Elbert Johns D’69 died July 14, 2008, in Bloomington, Ind. Ordained as a United Methodist pastor, he served for several years as executive director for the Stanly County Mental Health Center in Albemarle, N.C. He co-founded the ArcLink, a nationwide resource for individuals with developmental disabilities and their families, and was involved with the ARC (formerly the Association for Retarded Citizens) on the local, state, and national levels while living in North Carolina and Indiana. Survivors include his wife, Christina M. Johns, two sons, two daughters, and nine grandchildren.

Susan Lutz Allred D’83 died Dec.10, 2008, in Durham, N.C. A hospital chaplain, Christian educator, and United Methodist pastor, she served parishes in the North Carolina Conference prior to her retirement in 2001. Susan was a mentor for women in ministry and an advocate for mission work. She is survived by two sons and four grandchildren.

Tracey Anne Adams D’08 died Dec. 13, 2008, in Richmond, Va. She was the director of church membership and development at Centenary United Methodist Church in Richmond. Prior to divinity school she had worked with the American Social Health Association in Research Triangle Park, N.C., and as a student she served as president of the Black Seminarians Union and worked closely with APPEAL and other programs in the Duke Institute on Care at the End of Life. Her parents and other family members survive her.

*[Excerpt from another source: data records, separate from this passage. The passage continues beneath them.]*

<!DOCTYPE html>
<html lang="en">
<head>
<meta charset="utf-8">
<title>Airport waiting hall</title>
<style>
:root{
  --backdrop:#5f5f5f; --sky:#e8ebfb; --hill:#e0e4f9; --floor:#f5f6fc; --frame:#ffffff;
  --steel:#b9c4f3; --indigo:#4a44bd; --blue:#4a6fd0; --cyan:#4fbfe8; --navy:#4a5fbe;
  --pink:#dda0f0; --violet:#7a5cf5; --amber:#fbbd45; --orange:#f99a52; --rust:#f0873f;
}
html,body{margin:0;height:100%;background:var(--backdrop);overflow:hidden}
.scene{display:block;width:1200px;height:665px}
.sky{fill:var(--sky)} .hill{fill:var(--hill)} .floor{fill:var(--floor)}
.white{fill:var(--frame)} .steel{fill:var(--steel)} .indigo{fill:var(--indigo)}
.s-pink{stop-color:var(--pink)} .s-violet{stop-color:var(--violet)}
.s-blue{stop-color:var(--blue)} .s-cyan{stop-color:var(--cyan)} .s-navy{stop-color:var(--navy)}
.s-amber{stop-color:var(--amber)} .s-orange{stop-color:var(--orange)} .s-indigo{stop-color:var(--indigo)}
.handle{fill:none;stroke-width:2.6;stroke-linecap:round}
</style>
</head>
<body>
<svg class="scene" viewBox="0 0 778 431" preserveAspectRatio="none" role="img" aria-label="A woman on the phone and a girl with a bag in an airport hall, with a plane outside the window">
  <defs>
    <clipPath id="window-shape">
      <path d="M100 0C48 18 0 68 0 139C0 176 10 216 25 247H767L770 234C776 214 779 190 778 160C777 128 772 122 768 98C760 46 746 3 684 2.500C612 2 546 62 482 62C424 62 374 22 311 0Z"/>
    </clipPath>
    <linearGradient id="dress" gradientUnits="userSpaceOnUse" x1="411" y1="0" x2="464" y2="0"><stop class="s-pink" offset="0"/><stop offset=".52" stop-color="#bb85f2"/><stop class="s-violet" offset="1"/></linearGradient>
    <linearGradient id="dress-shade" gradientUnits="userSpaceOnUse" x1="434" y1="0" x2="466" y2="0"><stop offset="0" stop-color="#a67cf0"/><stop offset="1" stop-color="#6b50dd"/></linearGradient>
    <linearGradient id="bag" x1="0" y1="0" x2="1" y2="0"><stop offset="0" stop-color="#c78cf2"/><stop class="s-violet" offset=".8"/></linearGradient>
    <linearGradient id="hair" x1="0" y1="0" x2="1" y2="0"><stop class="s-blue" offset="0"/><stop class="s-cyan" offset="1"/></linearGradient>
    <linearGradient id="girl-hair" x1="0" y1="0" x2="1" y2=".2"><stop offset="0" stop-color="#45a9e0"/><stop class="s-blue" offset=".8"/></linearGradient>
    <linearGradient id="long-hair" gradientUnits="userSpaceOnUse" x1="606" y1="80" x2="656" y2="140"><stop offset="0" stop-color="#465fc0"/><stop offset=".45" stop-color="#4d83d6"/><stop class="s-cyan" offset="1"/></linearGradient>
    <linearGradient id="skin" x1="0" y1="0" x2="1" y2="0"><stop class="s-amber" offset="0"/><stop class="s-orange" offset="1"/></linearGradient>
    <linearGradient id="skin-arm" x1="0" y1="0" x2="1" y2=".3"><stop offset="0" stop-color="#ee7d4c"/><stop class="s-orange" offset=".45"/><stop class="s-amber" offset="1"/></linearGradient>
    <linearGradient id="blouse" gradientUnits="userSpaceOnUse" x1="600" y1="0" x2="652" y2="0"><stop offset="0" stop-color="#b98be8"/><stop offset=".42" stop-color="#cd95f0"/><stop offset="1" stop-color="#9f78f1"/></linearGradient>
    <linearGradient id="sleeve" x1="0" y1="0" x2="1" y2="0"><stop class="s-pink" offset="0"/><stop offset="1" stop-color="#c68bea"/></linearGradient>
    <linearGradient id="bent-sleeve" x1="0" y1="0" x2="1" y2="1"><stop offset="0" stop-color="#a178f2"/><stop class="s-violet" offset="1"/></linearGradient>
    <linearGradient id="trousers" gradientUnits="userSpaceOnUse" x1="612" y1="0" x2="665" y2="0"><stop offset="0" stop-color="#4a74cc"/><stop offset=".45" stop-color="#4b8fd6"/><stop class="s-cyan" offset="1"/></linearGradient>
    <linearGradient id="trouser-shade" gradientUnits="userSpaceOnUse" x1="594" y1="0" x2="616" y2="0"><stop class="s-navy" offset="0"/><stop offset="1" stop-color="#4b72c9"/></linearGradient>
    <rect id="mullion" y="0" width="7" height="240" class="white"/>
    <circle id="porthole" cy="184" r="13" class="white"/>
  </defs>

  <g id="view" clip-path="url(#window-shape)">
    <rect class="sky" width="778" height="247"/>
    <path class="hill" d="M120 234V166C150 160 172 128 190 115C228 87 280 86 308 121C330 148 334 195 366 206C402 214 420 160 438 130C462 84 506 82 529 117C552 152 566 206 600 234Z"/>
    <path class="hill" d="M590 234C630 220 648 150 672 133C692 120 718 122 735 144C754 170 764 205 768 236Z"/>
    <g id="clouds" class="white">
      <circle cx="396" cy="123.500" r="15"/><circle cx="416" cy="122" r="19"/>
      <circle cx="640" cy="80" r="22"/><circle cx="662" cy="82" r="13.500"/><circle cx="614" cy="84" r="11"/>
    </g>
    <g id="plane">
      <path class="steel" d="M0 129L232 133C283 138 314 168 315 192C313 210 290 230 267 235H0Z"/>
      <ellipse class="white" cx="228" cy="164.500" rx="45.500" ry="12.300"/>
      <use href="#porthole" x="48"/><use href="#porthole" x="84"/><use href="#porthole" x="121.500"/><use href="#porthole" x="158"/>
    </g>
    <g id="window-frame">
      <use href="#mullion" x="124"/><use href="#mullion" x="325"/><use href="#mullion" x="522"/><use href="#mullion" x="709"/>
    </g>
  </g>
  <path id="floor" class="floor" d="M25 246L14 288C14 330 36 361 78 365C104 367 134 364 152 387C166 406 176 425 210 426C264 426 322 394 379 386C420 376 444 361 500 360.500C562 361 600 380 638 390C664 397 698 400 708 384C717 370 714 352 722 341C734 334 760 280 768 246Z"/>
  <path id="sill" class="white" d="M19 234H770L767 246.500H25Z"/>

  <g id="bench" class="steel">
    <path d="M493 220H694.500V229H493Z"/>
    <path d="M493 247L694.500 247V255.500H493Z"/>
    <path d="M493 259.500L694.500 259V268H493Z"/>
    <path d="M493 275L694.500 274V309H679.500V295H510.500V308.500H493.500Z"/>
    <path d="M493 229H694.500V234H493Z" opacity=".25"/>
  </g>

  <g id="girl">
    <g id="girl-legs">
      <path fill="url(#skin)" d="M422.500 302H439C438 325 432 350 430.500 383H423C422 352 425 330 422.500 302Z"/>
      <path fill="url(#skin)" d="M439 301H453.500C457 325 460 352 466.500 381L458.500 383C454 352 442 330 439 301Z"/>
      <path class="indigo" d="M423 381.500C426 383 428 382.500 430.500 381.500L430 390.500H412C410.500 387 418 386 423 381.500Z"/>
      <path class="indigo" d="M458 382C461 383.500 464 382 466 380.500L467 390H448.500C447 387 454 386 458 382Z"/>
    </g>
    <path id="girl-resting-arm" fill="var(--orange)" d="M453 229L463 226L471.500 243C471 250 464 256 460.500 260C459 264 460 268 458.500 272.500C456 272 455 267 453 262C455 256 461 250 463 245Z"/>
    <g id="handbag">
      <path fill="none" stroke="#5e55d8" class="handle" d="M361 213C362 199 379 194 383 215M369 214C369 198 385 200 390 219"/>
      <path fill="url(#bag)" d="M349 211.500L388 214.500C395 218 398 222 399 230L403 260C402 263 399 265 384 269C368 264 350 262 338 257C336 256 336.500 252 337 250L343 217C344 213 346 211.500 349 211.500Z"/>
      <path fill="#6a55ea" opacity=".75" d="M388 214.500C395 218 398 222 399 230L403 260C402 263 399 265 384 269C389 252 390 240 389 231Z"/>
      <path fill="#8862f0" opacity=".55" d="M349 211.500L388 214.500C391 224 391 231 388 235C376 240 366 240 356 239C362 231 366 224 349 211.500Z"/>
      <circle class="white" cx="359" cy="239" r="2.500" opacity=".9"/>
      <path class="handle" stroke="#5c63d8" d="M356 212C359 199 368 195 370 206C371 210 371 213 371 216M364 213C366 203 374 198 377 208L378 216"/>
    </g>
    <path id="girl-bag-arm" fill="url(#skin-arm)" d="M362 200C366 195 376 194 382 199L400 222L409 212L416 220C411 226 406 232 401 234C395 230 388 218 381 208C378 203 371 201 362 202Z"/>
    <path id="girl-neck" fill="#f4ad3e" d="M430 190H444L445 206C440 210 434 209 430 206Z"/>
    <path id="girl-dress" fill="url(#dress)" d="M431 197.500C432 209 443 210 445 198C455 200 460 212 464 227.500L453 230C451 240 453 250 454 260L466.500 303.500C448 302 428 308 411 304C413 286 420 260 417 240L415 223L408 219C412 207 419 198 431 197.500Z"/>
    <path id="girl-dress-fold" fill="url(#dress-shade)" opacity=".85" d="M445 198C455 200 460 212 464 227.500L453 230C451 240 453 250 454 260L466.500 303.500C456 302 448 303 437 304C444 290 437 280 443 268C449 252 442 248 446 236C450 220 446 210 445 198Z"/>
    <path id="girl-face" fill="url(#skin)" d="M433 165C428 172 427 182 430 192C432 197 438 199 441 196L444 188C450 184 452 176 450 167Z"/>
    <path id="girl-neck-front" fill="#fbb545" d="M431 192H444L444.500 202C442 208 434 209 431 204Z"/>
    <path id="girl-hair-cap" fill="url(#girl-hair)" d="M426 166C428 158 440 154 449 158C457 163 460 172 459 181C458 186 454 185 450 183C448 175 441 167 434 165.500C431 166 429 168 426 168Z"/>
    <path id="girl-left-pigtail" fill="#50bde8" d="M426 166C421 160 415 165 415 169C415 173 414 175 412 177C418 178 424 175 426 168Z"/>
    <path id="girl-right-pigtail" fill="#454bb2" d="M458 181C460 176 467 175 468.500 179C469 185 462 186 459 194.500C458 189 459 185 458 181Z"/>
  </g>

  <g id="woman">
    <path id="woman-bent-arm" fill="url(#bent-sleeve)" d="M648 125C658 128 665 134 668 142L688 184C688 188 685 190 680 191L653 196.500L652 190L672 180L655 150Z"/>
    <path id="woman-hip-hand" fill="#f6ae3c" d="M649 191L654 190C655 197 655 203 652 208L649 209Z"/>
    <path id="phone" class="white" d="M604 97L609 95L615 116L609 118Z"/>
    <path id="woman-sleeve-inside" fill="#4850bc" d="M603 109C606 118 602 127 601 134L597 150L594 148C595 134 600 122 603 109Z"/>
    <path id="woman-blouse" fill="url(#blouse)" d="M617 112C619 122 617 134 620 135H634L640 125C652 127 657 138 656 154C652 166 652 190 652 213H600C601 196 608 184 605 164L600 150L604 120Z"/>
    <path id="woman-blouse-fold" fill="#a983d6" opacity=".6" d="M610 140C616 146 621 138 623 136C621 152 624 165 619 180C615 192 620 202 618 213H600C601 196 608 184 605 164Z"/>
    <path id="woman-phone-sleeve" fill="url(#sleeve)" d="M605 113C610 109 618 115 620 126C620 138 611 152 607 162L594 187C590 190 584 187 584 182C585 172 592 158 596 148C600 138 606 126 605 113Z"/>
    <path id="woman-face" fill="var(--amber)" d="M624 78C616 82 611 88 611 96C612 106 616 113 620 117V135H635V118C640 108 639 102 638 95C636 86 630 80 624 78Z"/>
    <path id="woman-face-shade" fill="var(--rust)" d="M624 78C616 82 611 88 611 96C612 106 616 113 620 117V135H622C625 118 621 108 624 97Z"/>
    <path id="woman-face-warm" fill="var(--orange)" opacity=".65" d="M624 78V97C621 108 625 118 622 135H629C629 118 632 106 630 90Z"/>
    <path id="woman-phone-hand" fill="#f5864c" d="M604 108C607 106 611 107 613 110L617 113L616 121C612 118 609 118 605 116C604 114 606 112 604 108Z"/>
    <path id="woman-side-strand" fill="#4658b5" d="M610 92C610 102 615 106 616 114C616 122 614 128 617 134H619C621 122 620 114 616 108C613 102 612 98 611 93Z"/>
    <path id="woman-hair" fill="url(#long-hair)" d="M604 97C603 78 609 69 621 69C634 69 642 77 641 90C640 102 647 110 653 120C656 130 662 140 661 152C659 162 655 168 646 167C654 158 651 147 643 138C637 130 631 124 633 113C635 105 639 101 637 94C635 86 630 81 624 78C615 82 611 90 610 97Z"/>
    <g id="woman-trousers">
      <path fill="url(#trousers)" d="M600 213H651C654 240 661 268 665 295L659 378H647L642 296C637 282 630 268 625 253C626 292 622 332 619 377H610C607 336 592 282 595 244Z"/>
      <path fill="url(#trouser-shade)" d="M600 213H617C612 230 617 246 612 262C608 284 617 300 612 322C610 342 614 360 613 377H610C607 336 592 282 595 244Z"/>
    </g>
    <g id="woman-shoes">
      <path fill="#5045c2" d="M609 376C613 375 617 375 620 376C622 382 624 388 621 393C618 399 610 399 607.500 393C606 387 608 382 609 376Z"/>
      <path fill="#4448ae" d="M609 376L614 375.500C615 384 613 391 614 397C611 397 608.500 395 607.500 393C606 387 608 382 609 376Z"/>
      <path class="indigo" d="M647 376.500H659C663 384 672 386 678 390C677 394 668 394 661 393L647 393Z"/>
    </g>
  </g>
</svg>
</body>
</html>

The Divinity School Community

Randolph R. Few T’43 died Oct. 14, 2008, in Durham, N.C. He was a real estate developer and lifelong United Methodist church leader, a member emeritus of the Divinity School Board of Visitors, Duke alumnus extraordinaire, and the son of William Preston Few, the president of Trinity College as it became Duke University. He is survived by his wife, Shirley Dana Few, three children, and eight grandchildren.

Erika Marx Richey died Oct. 16, 2008, in Durham, N.C. The daughter of German Moravian missionaries to Tibet and an educator who specialized in early childhood education, she had a lifelong commitment to Christian missions and human rights. Her late husband was professor McMurry S. Richey T’36, D’39, G'54, whom she supported throughout his many years of service on the Divinity School faculty. Her Moravian sugar cake was enjoyed by a couple of generations of his students. Three sons, including Russell E. Richey - former professor and academic dean at Duke Divinity School, four grandchildren, and six great-grandchildren survive her.